A high blood-cholesterol level – that is, one over 6 mmol per litre or 238 mg per 100 ml – is undesirable as there appears to be a correlation between a high blood cholesterol and ATHEROMA, the form of arterial degenerative disease associated with coronary thrombosis and high blood pressure. This is well exempliﬁed in DIABETES MELLITUS and HYPOTHYROIDISM, two diseases in which there is a high blood cholesterol, sometimes going as high as 20 mmol per litre; patients with these diseases are known to be particularly prone to arterial disease. There is also a familial disease known as hypercholesterolaemia, in which members of aﬀected families have a blood cholesterol of around 18 mmol per litre or more, and are particularly liable to premature degenerative disease of the arteries. Many experts believe that there is no ‘safe level’ and that everybody should attempt to keep their cholesterol level as low as possible.

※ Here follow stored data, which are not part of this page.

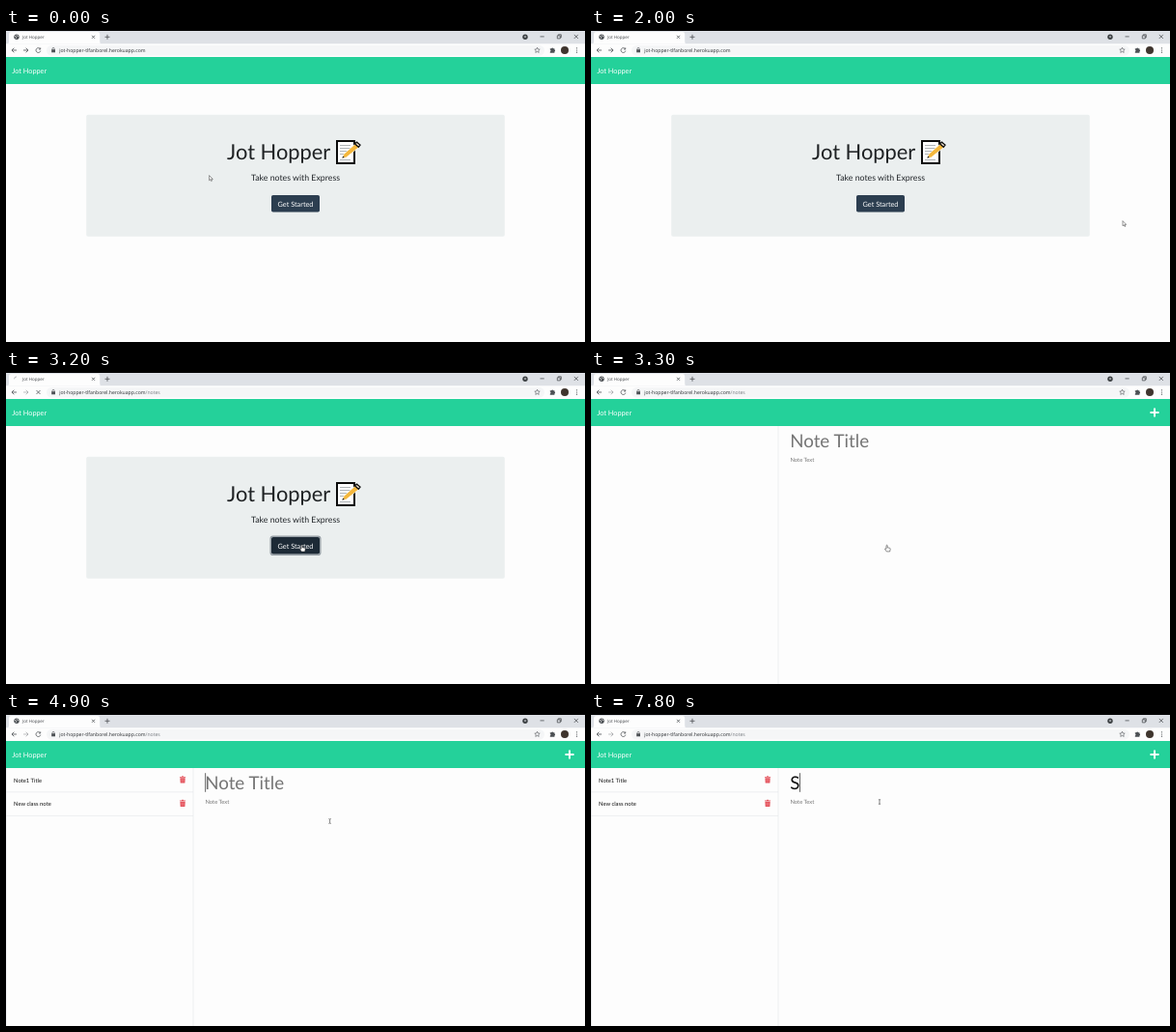
An HTML page for the animation above (8 s loop, 600 px wide and 325 px high).

```html
<!DOCTYPE html>
<html lang="en">
<head>
<meta charset="utf-8">
<title>Jot Hopper</title>
<style>
  html, body { margin: 0; width: 100%; height: 100%; overflow: hidden; background: #fdfdfd; }
  svg { display: block; width: 100%; height: 100%; }
  text { font-family: Lato, sans-serif; text-rendering: geometricPrecision; white-space: pre; }
  .ui { font-family: "Open Sans", sans-serif; }
  .icon { fill: none; stroke: #4c5054; stroke-width: .8; }
  .rule { fill: none; stroke: #dde1e5; stroke-width: .5; }
</style>
</head>
<body>
<svg viewBox="0 0 600 325">
  <defs>
    <g id="trash" fill="#e4505a">
      <path d="M0 .7H2L2.4 0H3.7L4.1 .7H6.1V1.5H0ZM.4 2H5.7L5.4 7.2H.7Z"/>
      <path d="M2 2.9V6.3M3.05 2.9V6.3M4.1 2.9V6.3" stroke="#f3a0a4" stroke-width=".4"/>
    </g>
  </defs>

  <!-- page -->
  <rect width="600" height="325" fill="#fdfdfd"/>
  <rect y="30" width="600" height="28" fill="#24d19a"/>
  <text x="6.25" y="46.8" font-size="7.32" fill="#fff">Jot Hopper</text>

  <g id="home">
    <rect x="83.2" y="89.8" width="433.6" height="126" rx="1.8" fill="#ebefef"/>
    <text x="229.1" y="136.3" font-size="21.875" fill="#1f2224">Jot Hopper</text>
    <g id="memo">
      <rect x="343" y="117" width="18" height="23" fill="#fff" stroke="#0b0b0b" stroke-width="2"/>
      <path d="M346 121.5H357M346 124.5H357M346 127.5H354M346 130.5H351M346 136.5H357" stroke="#9aa0a4" stroke-width=".8"/>
      <path d="M348.5 134.5 350 130.5 362.5 119.5 366.5 121.5 365 124 352.5 134Z" fill="#f4b73c" stroke="#fff" stroke-width=".7"/>
      <path d="M361.5 119.8 363.5 118.2 367 121 365.3 123.3Z" fill="#f5e6d0" stroke="#0b0b0b" stroke-width="1.3"/>
      <path d="M348.3 134.8 349.2 132.4 350.8 134Z" fill="#222"/>
    </g>
    <text x="300" y="158.3" font-size="8.79" fill="#212529" text-anchor="middle">Take notes with Express</text>
    <rect id="ring" x="274.2" y="172.2" width="51.6" height="19.2" rx="2.4" fill="none" stroke="#959da4" stroke-width="1.4"/>
    <rect id="button" x="275" y="173" width="50" height="17.6" rx="1.8"/>
    <text x="300" y="184.7" font-size="7.32" fill="#fff" text-anchor="middle">Get Started</text>
  </g>

  <g id="notes">
    <path d="M584 40.2V47.8M580.2 44H587.8" stroke="#fff" stroke-width="2" stroke-linecap="round"/>
    <path class="rule" d="M.3 58V325M194 58V325"/>
    <g id="list">
      <path class="rule" d="M0 82.8H194M0 107.4H194"/>
      <g font-size="5.86" fill="#111">
        <text x="8" y="72.6">Note1 Title</text>
        <text x="8" y="97.3">New class note</text>
      </g>
      <use href="#trash" x="180" y="66.2"/>
      <use href="#trash" x="180" y="90.8"/>
    </g>
    <text id="title" x="206.2" y="80.2" font-size="18.75"></text>
    <text x="206.4" y="95.1" font-size="5.86" fill="#777">Note Text</text>
    <rect id="caret" y="63.2" width=".7" height="19.6" fill="#222"/>
  </g>

  <!-- browser frame -->
  <rect width="600" height="30" fill="#fdfdfd"/>
  <rect width="600" height="16.3" fill="#dee1e6"/>
  <rect width="600" height="3" fill="#000"/>
  <path d="M1.5 16.3Q3 16.3 3 14V6.2Q3 4 5.2 4H95Q97.2 4 97.2 6.2V14Q97.2 16.3 98.7 16.3Z" fill="#fdfdfd"/>
  <g id="globe">
    <circle cx="11" cy="9.3" r="2.7" fill="#4c5054"/>
    <path d="M9 8.3Q10.5 8.2 10.6 9.5T9.8 11M11.2 7.2Q11.2 8.4 12.9 8.7" stroke="#eee" stroke-width=".7" fill="none"/>
  </g>
  <path id="spinner" d="M8.6 9.3A2.4 2.4 0 0 1 11 6.9" fill="none" stroke="#9a9da1" stroke-width=".7"/>
  <text class="ui" x="17" y="10.9" font-size="4.5" fill="#45484c">Jot Hopper</text>
  <path class="icon" d="M89 7.8 92 10.8M92 7.8 89 10.8M105 6.8V11.8M102.5 9.3H107.5"/>
  <circle cx="538" cy="9.3" r="2.7" fill="#3c4043"/>
  <path d="M536.8 8.6H539.2L538 10.2Z" fill="#dee1e6"/>
  <path class="icon" d="M553.5 8.9H557.7M571.3 7.9H574.3V10.9H571.3ZM572.3 7.8V6.8H575.3V9.8H574.4M588.8 6.9 592.8 10.9M592.8 6.9 588.8 10.9"/>

  <rect x="42" y="18" width="516" height="10.4" rx="5.2" fill="#f5f6f7"/>
  <path class="icon" d="M11 23H6M8.3 20.7 6 23 8.3 25.3"/>
  <path id="forward" class="icon" d="M18 23H23M20.7 20.7 23 23 20.7 25.3"/>
  <path id="reload" class="icon" d="M35.3 21.5A2.4 2.4 0 1 0 35.8 23.6M35.7 20.4V22H34"/>
  <path id="stop" class="icon" d="M31.5 21 35.5 25M35.5 21 31.5 25"/>
  <path d="M47.2 22.2H51V25.3H47.2Z" fill="#4c5054"/>
  <path class="icon" d="M48 22.4V21.5A1.1 1.1 0 0 1 50.2 21.5V22.4" style="stroke-width:.6"/>
  <text class="ui" x="55.2" y="24.9" font-size="5.13" fill="#2c2f33">jot-hopper-tlfanborel.herokuapp.com<tspan id="path" fill="#777b80">/notes</tspan></text>
  <path class="icon" style="stroke-width:.6" d="M550.5 20.2 551.3 22 553.2 22.2 551.8 23.5 552.2 25.4 550.5 24.4 548.8 25.4 549.2 23.5 547.8 22.2 549.7 22Z"/>
  <path d="M563.8 21.3H565.2A1 1 0 0 1 567.1 21.3H568.4V22.6A1 1 0 0 1 568.4 24.5V25.7H563.8V24.4A1 1 0 0 0 563.8 22.5Z" fill="#4c5054"/>
  <circle cx="579" cy="23" r="4" fill="#3f352e"/>
  <g fill="#4c5054"><circle cx="591.5" cy="20.8" r=".6"/><circle cx="591.5" cy="23" r=".6"/><circle cx="591.5" cy="25.2" r=".6"/></g>

  <!-- pointers, hot spot at the origin -->
  <g id="pointer">
    <path id="arrow" d="M0 0V5.2L1.2 4.1 2 5.9 2.9 5.5 2.1 3.8H3.7Z" fill="#fff" stroke="#333" stroke-width=".5"/>
    <path id="hand" d="M-.6 .4Q0 -.4 .6 .4V2.6L3 3.1Q3.7 3.3 3.6 4L3.1 6.7H-.3L-2 4.3Q-2.1 3.4 -1.2 3.7L-.6 4.2Z" fill="#fff" stroke="#222" stroke-width=".5"/>
    <path id="beam" d="M-1.1 -2.4Q0 -2.4 0 -1.8Q0 -2.4 1.1 -2.4M0 -1.8V1.8M-1.1 2.4Q0 2.4 0 1.8Q0 2.4 1.1 2.4" fill="none" stroke="#333" stroke-width=".6"/>
  </g>
</svg>
<script>
const LOOP = 8000, STEP = 100;
const el = id => document.getElementById(id);
const show = (id, on) => { el(id).style.display = on ? '' : 'none'; };
const between = (v, a, b) => v >= a && v < b;

// [time, x, y]
const route = [
  [0, 210.6, 152.6], [800, 208.4, 154.2], [1500, 208.4, 154.2],
  [1600, 483, 188.5], [1700, 483, 188.5], [1800, 536, 204], [2000, 551, 199.6],
  [2600, 306.6, 181.2], [3600, 306.6, 181.2],
  [3900, 186.5, 97], [4200, 582, 42], [4500, 284, 74], [4700, 284, 74],
  [4900, 335.6, 113], [5100, 463, 173], [5700, 463, 173],
  [6000, 296, 63], [6300, 299, 93], [LOOP, 299, 93]
];

function pointerAt(t) {
  const i = route.findIndex(key => key[0] > t);
  const [t0, x0, y0] = route[i - 1], [t1, x1, y1] = route[i];
  const p = (t - t0) / (t1 - t0), e = p * p * (3 - 2 * p);
  return [x0 + (x1 - x0) * e, y0 + (y1 - y0) * e];
}

function render(t) {
  const [x, y] = pointerAt(t);
  const home = t < 3300, loading = between(t, 3000, 3300), focused = between(t, 2800, 3300);
  const typed = t >= 7800;
  const onButton = home && between(x, 275, 325) && between(y, 173, 190.6);

  show('home', home);
  show('notes', !home);
  show('list', t >= 3400);
  show('ring', focused);
  el('button').setAttribute('fill', onButton ? '#1d2a36' : '#2c3e50');

  show('path', t >= 3000);
  show('globe', !loading);
  show('spinner', loading);
  show('stop', loading);
  show('reload', !loading);
  el('spinner').setAttribute('transform', `rotate(${(t - 3200) * .5} 11 9.3)`);
  el('forward').style.opacity = t < 3000 ? 1 : .45;

  el('title').textContent = typed ? 'S' : 'Note Title';
  el('title').setAttribute('fill', typed ? '#111' : '#757575');
  el('caret').setAttribute('x', typed ? 216.2 : 206.4);
  show('caret', typed || between(t, 4800, 5300) || between(t, 5800, 6300) || between(t, 6800, 7400));

  const kind = home ? (onButton ? 'hand' : 'arrow')
    : t < 3700 || y < 58 || x < 200 ? 'hand' : 'beam';
  for (const id of ['arrow', 'hand', 'beam']) show(id, id === kind);
  el('pointer').setAttribute('transform', `translate(${x} ${y})`);
}

const start = performance.now();
function tick() {
  const t = (performance.now() - start) % LOOP;
  render(Math.floor(t / STEP) * STEP);
  requestAnimationFrame(tick);
}
tick();
</script>
</body>
</html>
```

Cholesterol exists in three forms in the blood: high-density lipoproteins (HDLs) which are believed to protect against arterial disease, and a low-density version (LDLs) and very low-density type (VLDLs), these latter two being risk factors.
The rising incidence of arterial disease in western countries in recent years has drawn attention to this relationship between high levels of cholesterol in the blood and arterial disease. The available evidence indicates that there is a relationship between blood-cholesterol levels and the amount of fat consumed; however, the blood-cholesterol level bears little relationship to the amount of cholesterol consumed, most of the cholesterol in the body being produced by the body itself.
On the other hand, diets high in saturated fatty acids – chieﬂy animal fats such as red meat, butter and dripping – tend to raise the blood-cholesterol level; while foods high in unsaturated fatty acids – chieﬂy vegetable products such as olive and sunﬂower oils, and oily ﬁsh such as mackerel and herring – tend to lower it. There is a tendency in western society to eat too much animal fat, and current health recommendations are for everyone to decrease saturated-fat intake, increase unsaturated-fat intake, increase daily exercise, and avoid obesity. This advice is particulary important for people with high blood-cholesterol levels, with diabetes mellitus, or with a history of coronary thrombosis (see HEART, DISEASES OF). As well as a low-cholesterol diet, people with high cholesterol values or arterial disease may be given cholesterol-reducing drugs such as STATINS, but this treatment requires full clinical assessment and ongoing medical monitoring. Recent research involving the world’s largest trial into the eﬀects of treatment to lower concentrations of cholesterol in the blood showed that routine use of drugs such as statins reduced the incidence of heart attacks and strokes by one-third, even in people with normal levels of cholesterol. The research also showed that statins beneﬁted women and the over-70s.